Collaboration with the Academic Medical Centre (AMC) of the University of Amsterdam looks forward to clinical testing of PIC-based optical coherence tomography modules
LioniX International (LXI) and Academic Medical Centre (AMC) of the University of Amsterdam have strengthened the collaboration of their activities in the field of PIC-based Optical Coherence Tomography (OCT) modules.
Their agreement accelerates the development of PIC based OCT modules with a clear link to the clinical testing. Furthermore, both parties are participating in an EU funded Eurostars proposal (OCTIC), that will further integrate the OCT system by hybridly integrating the laser source into the OCT module.
LXI's TriPleX PIC platform is based on silicon nitride realised by Low Pressure Chemical Vapour Deposition. With its low loss properties over a broad wavelength range, TriPleX is said to be extremely suitable for OCT modules in a variety of wavelength ranges. (The latest status of the development at LXI will be presented during Photonics West.)
“Our PIC based technology enables handheld OCT modules for a broad range of applications", says Hans van den Vlekkert, CEO of LXI. "With AMC we have found a partner that supports our OCT module development with their state of the art expertise and a clear link to the clinic."
Within the Biomedical Engineering & physics department of the AMC, the application of light in medicine is a major research topic. Optical Coherence Tomography (OCT) is one of the main imaging modalities that is being used both for basic and clinical research.

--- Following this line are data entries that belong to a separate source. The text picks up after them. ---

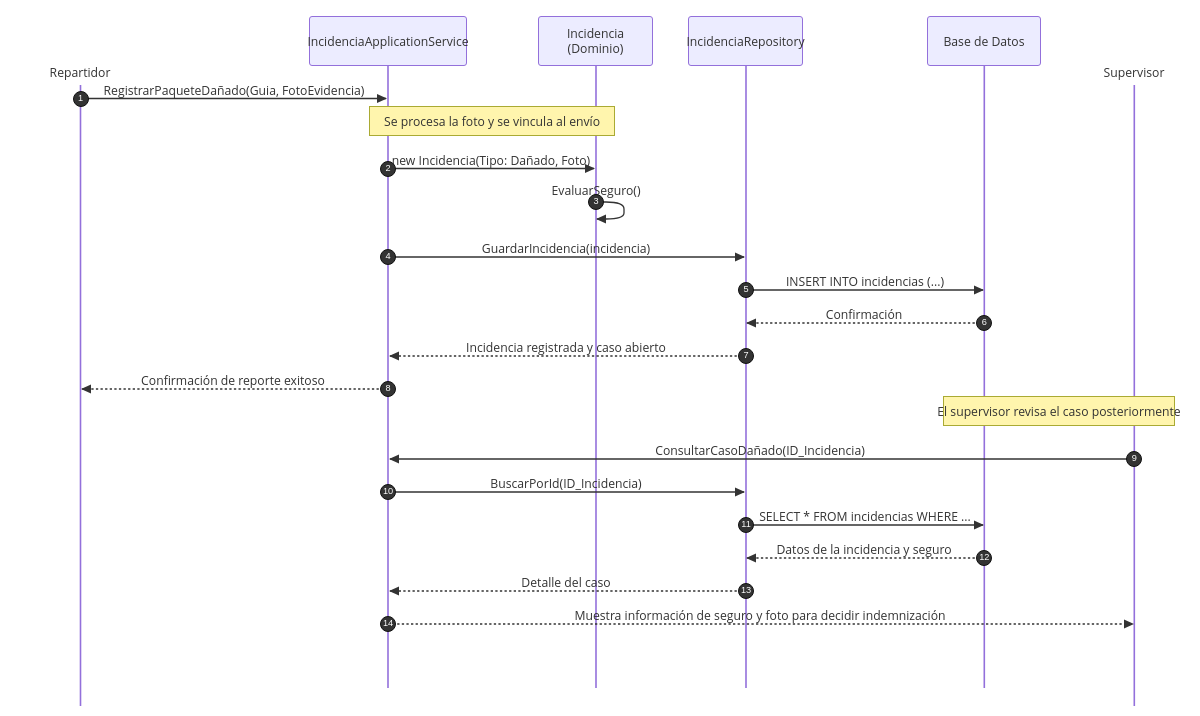
<!DOCTYPE html>
<html lang="es">
<head>
<meta charset="utf-8">
<title>Diagrama de secuencia: registro de incidencias</title>
<style>
:root {
  --ink: #333;
  --lifeline: #9370db;
  --actor-fill: #ececff;
  --note-fill: #fff5ad;
  --note-border: #aaaa33;
  --paper: #fff;
}
* { box-sizing: border-box; margin: 0; padding: 0; }
html, body { width: 1200px; height: 716px; overflow: hidden; background: var(--paper); }
.sequence {
  position: relative; width: 1200px; height: 716px; overflow: hidden;
  font: 12.2px/15px "Open Sans", "Noto Sans", sans-serif; color: var(--ink);
}
.lines { position: absolute; left: 0; top: 0; display: block; }
.lifelines { stroke: var(--lifeline); stroke-width: 1.6; }
.messages { fill: none; stroke: var(--ink); stroke-width: 1.3; }
.replies { stroke-dasharray: 2.3 2.3; }
.participant, .note {
  position: absolute; left: var(--x); top: var(--y); width: var(--w);
  display: flex; align-items: center; justify-content: center;
  text-align: center; white-space: nowrap;
}
.participant {
  --y: 16px; height: 50px; background: var(--actor-fill);
  border: 1.5px solid var(--lifeline); border-radius: 3px;
}
.note { height: 30px; background: var(--note-fill); border: 1px solid var(--note-border); }
.role, .message, .step { position: absolute; left: var(--x); top: var(--y); transform: translate(-50%, -50%); white-space: nowrap; }
.step {
  display: flex; align-items: center; justify-content: center;
  width: 16px; height: 16px; border-radius: 50%;
  background: var(--ink); border: 1px solid #111; color: var(--paper);
  font: 9.2px/1 "Liberation Sans", sans-serif;
}
</style>
</head>
<body>
<main class="sequence">
  <svg class="lines" width="1200" height="716" viewBox="0 0 1200 716" aria-hidden="true">
    <defs>
      <marker id="arrowhead" markerUnits="userSpaceOnUse" markerWidth="10" markerHeight="10" refX="9" refY="5" orient="auto">
        <polygon points="0,0.5 10,5 0,9.5" fill="#333"/>
      </marker>
    </defs>
    <g class="lifelines">
      <line x1="80.5" y1="85" x2="80.5" y2="706"/>
      <line x1="388" y1="66" x2="388" y2="688"/>
      <line x1="596" y1="66" x2="596" y2="688"/>
      <line x1="746" y1="66" x2="746" y2="688"/>
      <line x1="984.3" y1="66" x2="984.3" y2="688"/>
      <line x1="1134.3" y1="85" x2="1134.3" y2="706"/>
    </g>
    <g class="messages" marker-end="url(#arrowhead)">
      <g class="calls">
        <path d="M80 98.5H386" marker-end="url(#arrowhead)"/>
        <path d="M388 168.5H594" marker-end="url(#arrowhead)"/>
        <path d="M596 202H606C618 202 624 204 624 209V213C624 217 618 219 606 219H597" marker-end="url(#arrowhead)"/>
        <path d="M388 257H744" marker-end="url(#arrowhead)"/>
        <path d="M746 290H983" marker-end="url(#arrowhead)"/>
        <path d="M1134 459H390" marker-end="url(#arrowhead)"/>
        <path d="M388 492H744" marker-end="url(#arrowhead)"/>
        <path d="M746 525H983" marker-end="url(#arrowhead)"/>
      </g>
      <g class="replies">
        <path d="M984 323H747" marker-end="url(#arrowhead)"/>
        <path d="M746 356H390" marker-end="url(#arrowhead)"/>
        <path d="M388 389H82" marker-end="url(#arrowhead)"/>
        <path d="M984 558H747" marker-end="url(#arrowhead)"/>
        <path d="M746 591H390" marker-end="url(#arrowhead)"/>
        <path d="M388 624H1133" marker-end="url(#arrowhead)"/>
      </g>
    </g>
  </svg>

  <header class="participants">
    <span class="role" style="--x:80px;--y:72px">Repartidor</span>
    <div class="participant" style="--x:309px;--w:158px">IncidenciaApplicationService</div>
    <div class="participant" style="--x:538px;--w:115px">Incidencia<br>(Dominio)</div>
    <div class="participant" style="--x:688px;--w:115px">IncidenciaRepository</div>
    <div class="participant" style="--x:927px;--w:114px">Base de Datos</div>
    <span class="role" style="--x:1134px;--y:72px">Supervisor</span>
  </header>

  <section class="notes">
    <p class="note" style="--x:369px;--y:106px;--w:246px">Se procesa la foto y se vincula al envío</p>
    <p class="note" style="--x:943px;--y:396px;--w:232px">El supervisor revisa el caso posteriormente</p>
  </section>

  <section class="labels">
    <p class="message" style="--x:234px;--y:90px">RegistrarPaqueteDañado(Guia, FotoEvidencia)</p>
    <p class="message" style="--x:491px;--y:160px">new Incidencia(Tipo: Dañado, Foto)</p>
    <p class="message" style="--x:596px;--y:190px">EvaluarSeguro()</p>
    <p class="message" style="--x:566px;--y:248px">GuardarIncidencia(incidencia)</p>
    <p class="message" style="--x:865px;--y:281px">INSERT INTO incidencias (...)</p>
    <p class="message" style="--x:864px;--y:314px">Confirmación</p>
    <p class="message" style="--x:566px;--y:347px">Incidencia registrada y caso abierto</p>
    <p class="message" style="--x:233px;--y:380px">Confirmación de reporte exitoso</p>
    <p class="message" style="--x:760px;--y:450px">ConsultarCasoDañado(ID_Incidencia)</p>
    <p class="message" style="--x:566px;--y:483px">BuscarPorId(ID_Incidencia)</p>
    <p class="message" style="--x:865px;--y:516px">SELECT * FROM incidencias WHERE ...</p>
    <p class="message" style="--x:864px;--y:549px">Datos de la incidencia y seguro</p>
    <p class="message" style="--x:566px;--y:582px">Detalle del caso</p>
    <p class="message" style="--x:760px;--y:615px">Muestra información de seguro y foto para decidir indemnización</p>
  </section>

  <section class="steps">
    <span class="step" style="--x:80.5px;--y:98.5px">1</span>
    <span class="step" style="--x:388px;--y:168.5px">2</span>
    <span class="step" style="--x:596px;--y:202px">3</span>
    <span class="step" style="--x:388px;--y:257px">4</span>
    <span class="step" style="--x:746px;--y:290px">5</span>
    <span class="step" style="--x:984.3px;--y:323px">6</span>
    <span class="step" style="--x:746px;--y:356px">7</span>
    <span class="step" style="--x:388px;--y:389px">8</span>
    <span class="step" style="--x:1134.3px;--y:459px">9</span>
    <span class="step" style="--x:388px;--y:492px">10</span>
    <span class="step" style="--x:746px;--y:525px">11</span>
    <span class="step" style="--x:984.3px;--y:558px">12</span>
    <span class="step" style="--x:746px;--y:591px">13</span>
    <span class="step" style="--x:388px;--y:624px">14</span>
  </section>
</main>
</body>
</html>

“OCT is the ‘work horse’ of the biomedical photonics research field“, says Ton van Leeuwen, head of the department. “Integrating the components in photonics chips will further increase both the technical and the clinical capabilities of OCT. Furthermore, PICS based OCT will not only make the current applications cheaper but also broaden the application scope."
The Academic Medical Centre of the University of Amsterdam is one of the leading research institutions in the Netherlands, as well as one of its largest hospitals. The research of the Biomedical Photonics group focuses on the physics of the interaction of light with tissue to gather quantitative, functional and molecular information.